9/11 first responders fight Congress over compensation fund
WASHINGTON — First responders, survivors and their advocates — some sick and disabled — rallied at the Capitol Monday to demand Congress never forget their sacrifice and restore the 9/11 victims compensation fund that is nearly gutted.
The move follows an announcement earlier this month that the fund is quickly running out of money due to a record number of claims.
“Congress must not sit idly by ignoring this suffering,” said Sen. Kirsten Gillibrand (D-NY). “This crisis is urgent. People are suffering. People are dying and we cannot and will not turn our backs on these men and women.”
Gillibrand, Sen. Chuck Schumer and Reps. Carolyn Maloney, Jerry Nadler, Peter King and Colorado Sen. Cory Gardner announced bipartisan legislation to ensure the victims fund is replenished and will remain open to those who become ill in the future.
Comedian Jon Stewart, a longtime activist for the 9/11 community, said it’s embarrassing that first responders have come to Washington routinely for the last 18 years to fight for justice.
“It’s an embarrassment to us and our country,” Stewart said.

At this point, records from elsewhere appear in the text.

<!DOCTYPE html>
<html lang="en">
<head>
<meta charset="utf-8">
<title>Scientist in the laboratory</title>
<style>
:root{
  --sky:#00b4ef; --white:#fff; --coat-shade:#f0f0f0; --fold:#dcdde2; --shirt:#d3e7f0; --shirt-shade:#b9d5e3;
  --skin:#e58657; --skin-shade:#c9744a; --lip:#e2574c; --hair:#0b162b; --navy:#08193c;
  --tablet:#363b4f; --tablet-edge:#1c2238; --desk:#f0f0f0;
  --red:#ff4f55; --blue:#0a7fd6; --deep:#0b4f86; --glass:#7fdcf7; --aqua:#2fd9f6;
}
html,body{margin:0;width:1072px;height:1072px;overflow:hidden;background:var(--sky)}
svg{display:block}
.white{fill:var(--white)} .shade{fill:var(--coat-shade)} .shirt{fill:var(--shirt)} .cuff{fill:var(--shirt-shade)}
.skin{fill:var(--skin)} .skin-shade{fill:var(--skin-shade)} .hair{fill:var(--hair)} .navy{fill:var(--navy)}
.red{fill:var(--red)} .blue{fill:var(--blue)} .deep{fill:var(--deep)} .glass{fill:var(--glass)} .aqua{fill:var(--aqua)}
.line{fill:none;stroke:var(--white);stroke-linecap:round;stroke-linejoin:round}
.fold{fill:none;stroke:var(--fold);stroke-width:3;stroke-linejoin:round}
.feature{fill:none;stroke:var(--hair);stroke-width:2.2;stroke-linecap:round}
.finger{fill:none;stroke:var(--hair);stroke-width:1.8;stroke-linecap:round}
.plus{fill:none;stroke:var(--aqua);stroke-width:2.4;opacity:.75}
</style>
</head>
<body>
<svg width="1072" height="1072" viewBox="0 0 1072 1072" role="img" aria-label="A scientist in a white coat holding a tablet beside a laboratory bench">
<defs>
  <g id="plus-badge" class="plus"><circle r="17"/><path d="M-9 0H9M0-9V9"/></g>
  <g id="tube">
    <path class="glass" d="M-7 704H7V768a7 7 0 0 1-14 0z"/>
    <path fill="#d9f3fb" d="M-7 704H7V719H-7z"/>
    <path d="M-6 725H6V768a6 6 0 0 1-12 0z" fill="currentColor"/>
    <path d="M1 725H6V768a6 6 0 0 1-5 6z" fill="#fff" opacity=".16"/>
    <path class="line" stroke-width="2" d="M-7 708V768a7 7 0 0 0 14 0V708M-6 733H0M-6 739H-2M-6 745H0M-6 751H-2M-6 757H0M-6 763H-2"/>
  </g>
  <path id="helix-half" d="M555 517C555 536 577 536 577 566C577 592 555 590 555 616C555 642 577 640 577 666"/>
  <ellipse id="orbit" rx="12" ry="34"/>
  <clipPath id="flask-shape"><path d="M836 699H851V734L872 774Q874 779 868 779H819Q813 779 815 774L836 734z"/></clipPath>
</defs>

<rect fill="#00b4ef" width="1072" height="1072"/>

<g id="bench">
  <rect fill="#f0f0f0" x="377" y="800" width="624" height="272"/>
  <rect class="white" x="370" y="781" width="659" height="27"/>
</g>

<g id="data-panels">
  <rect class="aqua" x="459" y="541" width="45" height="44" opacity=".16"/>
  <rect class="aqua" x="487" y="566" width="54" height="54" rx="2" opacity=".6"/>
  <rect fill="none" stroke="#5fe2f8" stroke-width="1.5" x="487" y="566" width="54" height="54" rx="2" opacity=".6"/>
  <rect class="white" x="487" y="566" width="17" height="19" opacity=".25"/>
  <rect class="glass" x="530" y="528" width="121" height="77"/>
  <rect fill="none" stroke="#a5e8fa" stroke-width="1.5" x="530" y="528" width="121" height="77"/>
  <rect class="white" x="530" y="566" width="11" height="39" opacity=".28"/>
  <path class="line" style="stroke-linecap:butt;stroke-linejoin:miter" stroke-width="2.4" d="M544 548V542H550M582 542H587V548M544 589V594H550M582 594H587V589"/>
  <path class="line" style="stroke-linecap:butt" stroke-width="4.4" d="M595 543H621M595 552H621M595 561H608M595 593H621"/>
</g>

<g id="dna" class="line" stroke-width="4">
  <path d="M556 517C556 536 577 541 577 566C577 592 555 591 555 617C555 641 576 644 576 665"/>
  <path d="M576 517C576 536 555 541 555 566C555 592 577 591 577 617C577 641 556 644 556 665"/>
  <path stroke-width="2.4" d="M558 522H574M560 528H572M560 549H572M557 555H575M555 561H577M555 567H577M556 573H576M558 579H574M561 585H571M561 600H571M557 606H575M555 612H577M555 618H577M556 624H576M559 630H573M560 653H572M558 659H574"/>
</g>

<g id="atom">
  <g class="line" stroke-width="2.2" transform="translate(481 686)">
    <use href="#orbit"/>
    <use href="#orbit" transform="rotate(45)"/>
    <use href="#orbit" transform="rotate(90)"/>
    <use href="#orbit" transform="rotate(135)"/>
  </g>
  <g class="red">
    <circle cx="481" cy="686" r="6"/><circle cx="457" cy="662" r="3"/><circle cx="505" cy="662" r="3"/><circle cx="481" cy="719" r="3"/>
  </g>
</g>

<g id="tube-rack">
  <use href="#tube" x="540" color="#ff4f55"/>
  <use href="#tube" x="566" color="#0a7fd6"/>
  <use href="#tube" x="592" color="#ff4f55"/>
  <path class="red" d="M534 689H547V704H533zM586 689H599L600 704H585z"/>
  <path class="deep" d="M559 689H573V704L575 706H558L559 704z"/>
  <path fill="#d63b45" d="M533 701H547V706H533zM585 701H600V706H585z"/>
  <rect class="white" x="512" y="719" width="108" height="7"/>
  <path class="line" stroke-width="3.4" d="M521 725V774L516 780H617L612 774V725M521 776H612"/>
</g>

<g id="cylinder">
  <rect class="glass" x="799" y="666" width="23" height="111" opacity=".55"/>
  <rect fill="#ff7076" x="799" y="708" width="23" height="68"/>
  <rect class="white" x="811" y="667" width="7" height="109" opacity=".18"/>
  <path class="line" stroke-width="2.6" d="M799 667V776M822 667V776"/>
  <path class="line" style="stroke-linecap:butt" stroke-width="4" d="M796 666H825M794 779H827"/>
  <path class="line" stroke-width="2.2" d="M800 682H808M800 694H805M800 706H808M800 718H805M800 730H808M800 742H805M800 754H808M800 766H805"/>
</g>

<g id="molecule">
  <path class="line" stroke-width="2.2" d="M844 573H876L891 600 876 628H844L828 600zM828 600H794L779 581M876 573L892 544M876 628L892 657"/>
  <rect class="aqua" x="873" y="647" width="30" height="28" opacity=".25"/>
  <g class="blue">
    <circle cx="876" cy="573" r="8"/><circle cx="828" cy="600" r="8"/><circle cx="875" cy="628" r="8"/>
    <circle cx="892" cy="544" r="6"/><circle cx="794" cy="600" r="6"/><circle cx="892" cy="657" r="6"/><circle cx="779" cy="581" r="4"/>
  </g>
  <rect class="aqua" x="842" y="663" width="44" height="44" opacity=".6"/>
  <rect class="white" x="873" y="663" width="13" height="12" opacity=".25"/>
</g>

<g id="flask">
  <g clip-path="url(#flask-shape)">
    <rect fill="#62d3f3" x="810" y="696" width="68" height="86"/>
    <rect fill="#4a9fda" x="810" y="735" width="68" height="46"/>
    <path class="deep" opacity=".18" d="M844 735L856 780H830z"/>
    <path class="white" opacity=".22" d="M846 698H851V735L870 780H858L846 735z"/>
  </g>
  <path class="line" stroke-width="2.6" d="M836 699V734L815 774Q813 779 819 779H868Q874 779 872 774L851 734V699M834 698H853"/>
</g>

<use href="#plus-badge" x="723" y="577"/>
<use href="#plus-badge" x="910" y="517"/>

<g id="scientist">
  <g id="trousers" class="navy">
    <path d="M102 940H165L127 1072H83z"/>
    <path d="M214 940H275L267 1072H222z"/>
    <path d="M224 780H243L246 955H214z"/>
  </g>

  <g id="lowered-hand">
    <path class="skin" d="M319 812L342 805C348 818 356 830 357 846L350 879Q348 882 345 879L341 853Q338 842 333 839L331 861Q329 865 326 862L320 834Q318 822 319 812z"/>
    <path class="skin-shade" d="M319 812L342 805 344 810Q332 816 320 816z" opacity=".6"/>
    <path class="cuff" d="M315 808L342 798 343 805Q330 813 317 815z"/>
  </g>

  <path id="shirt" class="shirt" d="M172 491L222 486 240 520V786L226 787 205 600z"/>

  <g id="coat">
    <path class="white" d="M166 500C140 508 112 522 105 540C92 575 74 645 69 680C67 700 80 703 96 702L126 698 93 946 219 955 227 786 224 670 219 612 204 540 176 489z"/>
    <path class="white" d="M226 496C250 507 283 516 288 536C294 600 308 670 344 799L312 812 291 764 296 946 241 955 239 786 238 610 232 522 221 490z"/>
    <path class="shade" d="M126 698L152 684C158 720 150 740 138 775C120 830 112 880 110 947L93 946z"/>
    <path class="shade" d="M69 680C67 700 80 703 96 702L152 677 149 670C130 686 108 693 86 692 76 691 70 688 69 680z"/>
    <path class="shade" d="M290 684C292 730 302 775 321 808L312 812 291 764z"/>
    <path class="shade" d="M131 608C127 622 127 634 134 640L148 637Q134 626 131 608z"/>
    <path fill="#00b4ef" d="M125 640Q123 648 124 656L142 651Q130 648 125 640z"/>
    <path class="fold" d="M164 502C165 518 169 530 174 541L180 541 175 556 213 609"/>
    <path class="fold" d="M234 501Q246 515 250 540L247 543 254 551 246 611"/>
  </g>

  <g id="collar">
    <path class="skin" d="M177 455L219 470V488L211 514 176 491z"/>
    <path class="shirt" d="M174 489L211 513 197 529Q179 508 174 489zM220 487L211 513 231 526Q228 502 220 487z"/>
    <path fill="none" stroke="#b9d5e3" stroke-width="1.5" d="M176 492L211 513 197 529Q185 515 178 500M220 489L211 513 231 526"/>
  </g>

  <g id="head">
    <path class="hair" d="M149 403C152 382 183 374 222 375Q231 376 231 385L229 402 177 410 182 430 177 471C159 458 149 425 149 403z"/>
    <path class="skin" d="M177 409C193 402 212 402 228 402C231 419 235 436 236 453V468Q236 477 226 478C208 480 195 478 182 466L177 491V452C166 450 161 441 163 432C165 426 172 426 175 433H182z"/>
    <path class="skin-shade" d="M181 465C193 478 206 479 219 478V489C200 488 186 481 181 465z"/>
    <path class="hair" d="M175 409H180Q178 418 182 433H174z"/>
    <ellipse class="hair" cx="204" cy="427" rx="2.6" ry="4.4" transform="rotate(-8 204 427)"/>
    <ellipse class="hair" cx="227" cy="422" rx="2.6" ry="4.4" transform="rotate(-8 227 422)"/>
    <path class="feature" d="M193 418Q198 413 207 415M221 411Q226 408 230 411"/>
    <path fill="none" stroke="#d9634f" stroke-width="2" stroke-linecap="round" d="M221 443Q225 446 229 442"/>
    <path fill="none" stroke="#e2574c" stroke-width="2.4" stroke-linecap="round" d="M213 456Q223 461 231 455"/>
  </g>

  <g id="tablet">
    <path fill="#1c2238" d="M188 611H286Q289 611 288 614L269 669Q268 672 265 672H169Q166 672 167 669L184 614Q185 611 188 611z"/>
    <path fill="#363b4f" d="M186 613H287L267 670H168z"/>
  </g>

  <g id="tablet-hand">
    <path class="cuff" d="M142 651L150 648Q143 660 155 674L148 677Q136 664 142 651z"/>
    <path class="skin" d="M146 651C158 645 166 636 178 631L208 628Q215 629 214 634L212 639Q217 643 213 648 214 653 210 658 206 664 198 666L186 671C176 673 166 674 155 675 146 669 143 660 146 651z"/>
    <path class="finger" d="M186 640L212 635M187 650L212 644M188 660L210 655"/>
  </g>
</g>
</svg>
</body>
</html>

He offered special praise for the “Trump Justice Department” for administrating the program properly and said “now it’s Congress’ job to fund it properly and let these people live in peace.”
Jon Feal, a 9/11 first responder and activist, started an online petition to shame lawmakers into passing the legislation. “This is no way to treat human beings who sacrificed so much that day,” Feal’s petition says.
Police and firefighters have routinely come to the Capitol over the years to ensure 9/11 victims are never forgotten. Many first responders who have lobbied congress in the past weren’t there on Monday because they have become too sick or died from their illnesses in the years since, including firefighter Ray Pfeifer.
Their activism helped congress in 2015 reauthorize the fund through Dec. 18, 2020, under the James Zadroga 9/11 act.
Rupa Bhattacharyya, the victims fund’s special master, announced Feb. 15 that the program has already awarded nearly $5 billion of its $7.375 billion funding limit and can’t fully compensate the record number of claims coming in.
Pending awards will be reduced by 50 percent, and any claims filed after Feb. 2 will be reduced by 70 percent, she determined.
Maloney donned a firefighter’s coat at the press conference — a gift to her on Monday for her longtime activism for the first responders.
“I do not intend to take it off until we pass this bill,” the Manhattan rep said.